** About this exercise **
Search the entries for the word "halo". Copy every line where it turns up.

Collected data:
###
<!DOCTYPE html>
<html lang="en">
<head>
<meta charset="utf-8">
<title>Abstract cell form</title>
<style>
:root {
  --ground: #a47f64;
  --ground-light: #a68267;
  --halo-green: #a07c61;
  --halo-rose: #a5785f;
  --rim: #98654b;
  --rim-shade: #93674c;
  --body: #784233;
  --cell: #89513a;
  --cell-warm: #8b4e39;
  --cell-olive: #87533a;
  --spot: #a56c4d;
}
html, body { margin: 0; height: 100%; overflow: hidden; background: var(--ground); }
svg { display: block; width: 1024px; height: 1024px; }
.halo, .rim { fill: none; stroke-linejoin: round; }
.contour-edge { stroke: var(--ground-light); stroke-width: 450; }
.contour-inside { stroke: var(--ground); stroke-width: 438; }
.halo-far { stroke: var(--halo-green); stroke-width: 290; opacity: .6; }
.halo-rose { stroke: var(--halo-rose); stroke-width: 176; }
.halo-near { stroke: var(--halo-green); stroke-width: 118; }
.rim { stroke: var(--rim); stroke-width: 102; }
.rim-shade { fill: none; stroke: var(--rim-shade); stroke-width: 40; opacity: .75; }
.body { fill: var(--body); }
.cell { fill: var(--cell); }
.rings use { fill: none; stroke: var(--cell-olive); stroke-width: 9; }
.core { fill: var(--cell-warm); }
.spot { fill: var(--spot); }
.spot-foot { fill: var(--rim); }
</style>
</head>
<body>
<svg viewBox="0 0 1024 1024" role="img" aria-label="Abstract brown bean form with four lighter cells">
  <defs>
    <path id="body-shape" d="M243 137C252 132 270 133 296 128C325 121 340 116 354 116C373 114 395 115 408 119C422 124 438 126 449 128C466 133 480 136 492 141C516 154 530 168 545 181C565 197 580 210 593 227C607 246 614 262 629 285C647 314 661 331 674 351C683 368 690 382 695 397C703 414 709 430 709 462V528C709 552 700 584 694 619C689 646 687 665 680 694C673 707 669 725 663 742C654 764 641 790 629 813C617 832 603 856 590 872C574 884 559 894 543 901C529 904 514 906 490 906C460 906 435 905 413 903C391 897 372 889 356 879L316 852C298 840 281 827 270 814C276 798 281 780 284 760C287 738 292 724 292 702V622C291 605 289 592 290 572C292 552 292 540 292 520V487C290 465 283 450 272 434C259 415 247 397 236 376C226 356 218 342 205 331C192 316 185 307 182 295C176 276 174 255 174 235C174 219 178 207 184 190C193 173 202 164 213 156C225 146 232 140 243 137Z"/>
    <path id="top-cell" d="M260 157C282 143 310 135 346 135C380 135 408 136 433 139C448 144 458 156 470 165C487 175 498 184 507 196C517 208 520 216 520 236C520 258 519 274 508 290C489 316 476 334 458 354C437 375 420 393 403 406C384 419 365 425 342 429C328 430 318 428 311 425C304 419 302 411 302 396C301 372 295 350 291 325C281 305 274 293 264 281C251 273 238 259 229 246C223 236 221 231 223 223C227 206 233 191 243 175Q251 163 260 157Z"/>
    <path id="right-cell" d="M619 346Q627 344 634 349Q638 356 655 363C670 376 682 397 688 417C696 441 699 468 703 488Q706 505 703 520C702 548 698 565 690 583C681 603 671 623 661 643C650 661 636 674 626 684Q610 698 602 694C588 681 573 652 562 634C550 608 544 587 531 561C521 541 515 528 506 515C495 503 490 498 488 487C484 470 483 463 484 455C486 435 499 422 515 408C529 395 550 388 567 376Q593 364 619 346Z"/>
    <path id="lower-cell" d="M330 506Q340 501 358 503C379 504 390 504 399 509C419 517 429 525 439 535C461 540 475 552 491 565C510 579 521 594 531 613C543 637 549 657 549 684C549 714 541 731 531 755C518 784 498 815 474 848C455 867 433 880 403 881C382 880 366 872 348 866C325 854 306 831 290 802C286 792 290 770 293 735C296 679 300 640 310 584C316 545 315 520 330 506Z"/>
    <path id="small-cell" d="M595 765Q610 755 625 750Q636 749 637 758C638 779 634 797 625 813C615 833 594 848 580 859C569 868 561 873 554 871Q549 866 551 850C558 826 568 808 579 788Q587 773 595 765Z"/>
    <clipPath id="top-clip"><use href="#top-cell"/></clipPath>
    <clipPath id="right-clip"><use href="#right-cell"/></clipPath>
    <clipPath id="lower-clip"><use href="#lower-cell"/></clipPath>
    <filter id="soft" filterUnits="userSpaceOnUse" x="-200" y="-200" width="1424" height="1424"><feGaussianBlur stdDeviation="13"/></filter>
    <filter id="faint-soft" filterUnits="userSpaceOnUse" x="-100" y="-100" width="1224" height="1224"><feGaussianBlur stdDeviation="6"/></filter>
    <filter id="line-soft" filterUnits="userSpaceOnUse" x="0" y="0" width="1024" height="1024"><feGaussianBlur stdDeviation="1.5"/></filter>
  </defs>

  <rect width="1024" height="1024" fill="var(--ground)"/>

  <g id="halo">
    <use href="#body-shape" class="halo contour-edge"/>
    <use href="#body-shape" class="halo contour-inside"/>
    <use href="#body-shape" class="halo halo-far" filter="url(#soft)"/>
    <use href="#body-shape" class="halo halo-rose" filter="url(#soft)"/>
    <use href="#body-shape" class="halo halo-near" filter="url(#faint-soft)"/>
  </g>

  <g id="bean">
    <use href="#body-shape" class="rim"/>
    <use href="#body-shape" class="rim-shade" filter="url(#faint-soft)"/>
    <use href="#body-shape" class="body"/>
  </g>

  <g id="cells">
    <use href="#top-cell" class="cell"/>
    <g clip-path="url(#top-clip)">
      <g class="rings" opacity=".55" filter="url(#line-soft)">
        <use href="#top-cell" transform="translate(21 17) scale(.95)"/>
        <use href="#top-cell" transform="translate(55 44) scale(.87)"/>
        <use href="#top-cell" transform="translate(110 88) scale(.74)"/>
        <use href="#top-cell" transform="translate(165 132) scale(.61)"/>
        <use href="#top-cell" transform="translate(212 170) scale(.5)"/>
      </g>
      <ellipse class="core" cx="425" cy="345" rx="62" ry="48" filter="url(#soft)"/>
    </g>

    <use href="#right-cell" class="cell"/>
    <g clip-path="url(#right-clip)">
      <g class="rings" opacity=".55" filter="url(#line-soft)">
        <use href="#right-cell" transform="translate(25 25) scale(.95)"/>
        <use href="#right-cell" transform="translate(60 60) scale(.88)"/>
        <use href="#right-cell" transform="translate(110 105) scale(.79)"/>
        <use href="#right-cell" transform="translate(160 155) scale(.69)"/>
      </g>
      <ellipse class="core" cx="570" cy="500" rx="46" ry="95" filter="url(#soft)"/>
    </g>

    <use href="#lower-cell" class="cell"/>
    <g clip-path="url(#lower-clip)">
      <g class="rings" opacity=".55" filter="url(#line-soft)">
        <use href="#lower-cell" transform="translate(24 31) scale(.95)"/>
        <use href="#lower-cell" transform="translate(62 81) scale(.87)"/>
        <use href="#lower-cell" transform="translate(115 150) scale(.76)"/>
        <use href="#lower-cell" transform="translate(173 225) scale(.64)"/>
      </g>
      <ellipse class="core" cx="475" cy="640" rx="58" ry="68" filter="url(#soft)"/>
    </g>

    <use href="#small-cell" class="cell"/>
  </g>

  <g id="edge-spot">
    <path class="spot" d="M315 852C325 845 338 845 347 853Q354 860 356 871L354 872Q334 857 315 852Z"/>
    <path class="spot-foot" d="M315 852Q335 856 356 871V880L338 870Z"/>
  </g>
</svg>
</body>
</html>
###
** Solution for this task **
  --halo-green: #a07c61;
  --halo-rose: #a5785f;
.halo, .rim { fill: none; stroke-linejoin: round; }
.halo-far { stroke: var(--halo-green); stroke-width: 290; opacity: .6; }
.halo-rose { stroke: var(--halo-rose); stroke-width: 176; }
.halo-near { stroke: var(--halo-green); stroke-width: 118; }
  <g id="halo">
    <use href="#body-shape" class="halo contour-edge"/>
    <use href="#body-shape" class="halo contour-inside"/>
    <use href="#body-shape" class="halo halo-far" filter="url(#soft)"/>
    <use href="#body-shape" class="halo halo-rose" filter="url(#soft)"/>
    <use href="#body-shape" class="halo halo-near" filter="url(#faint-soft)"/>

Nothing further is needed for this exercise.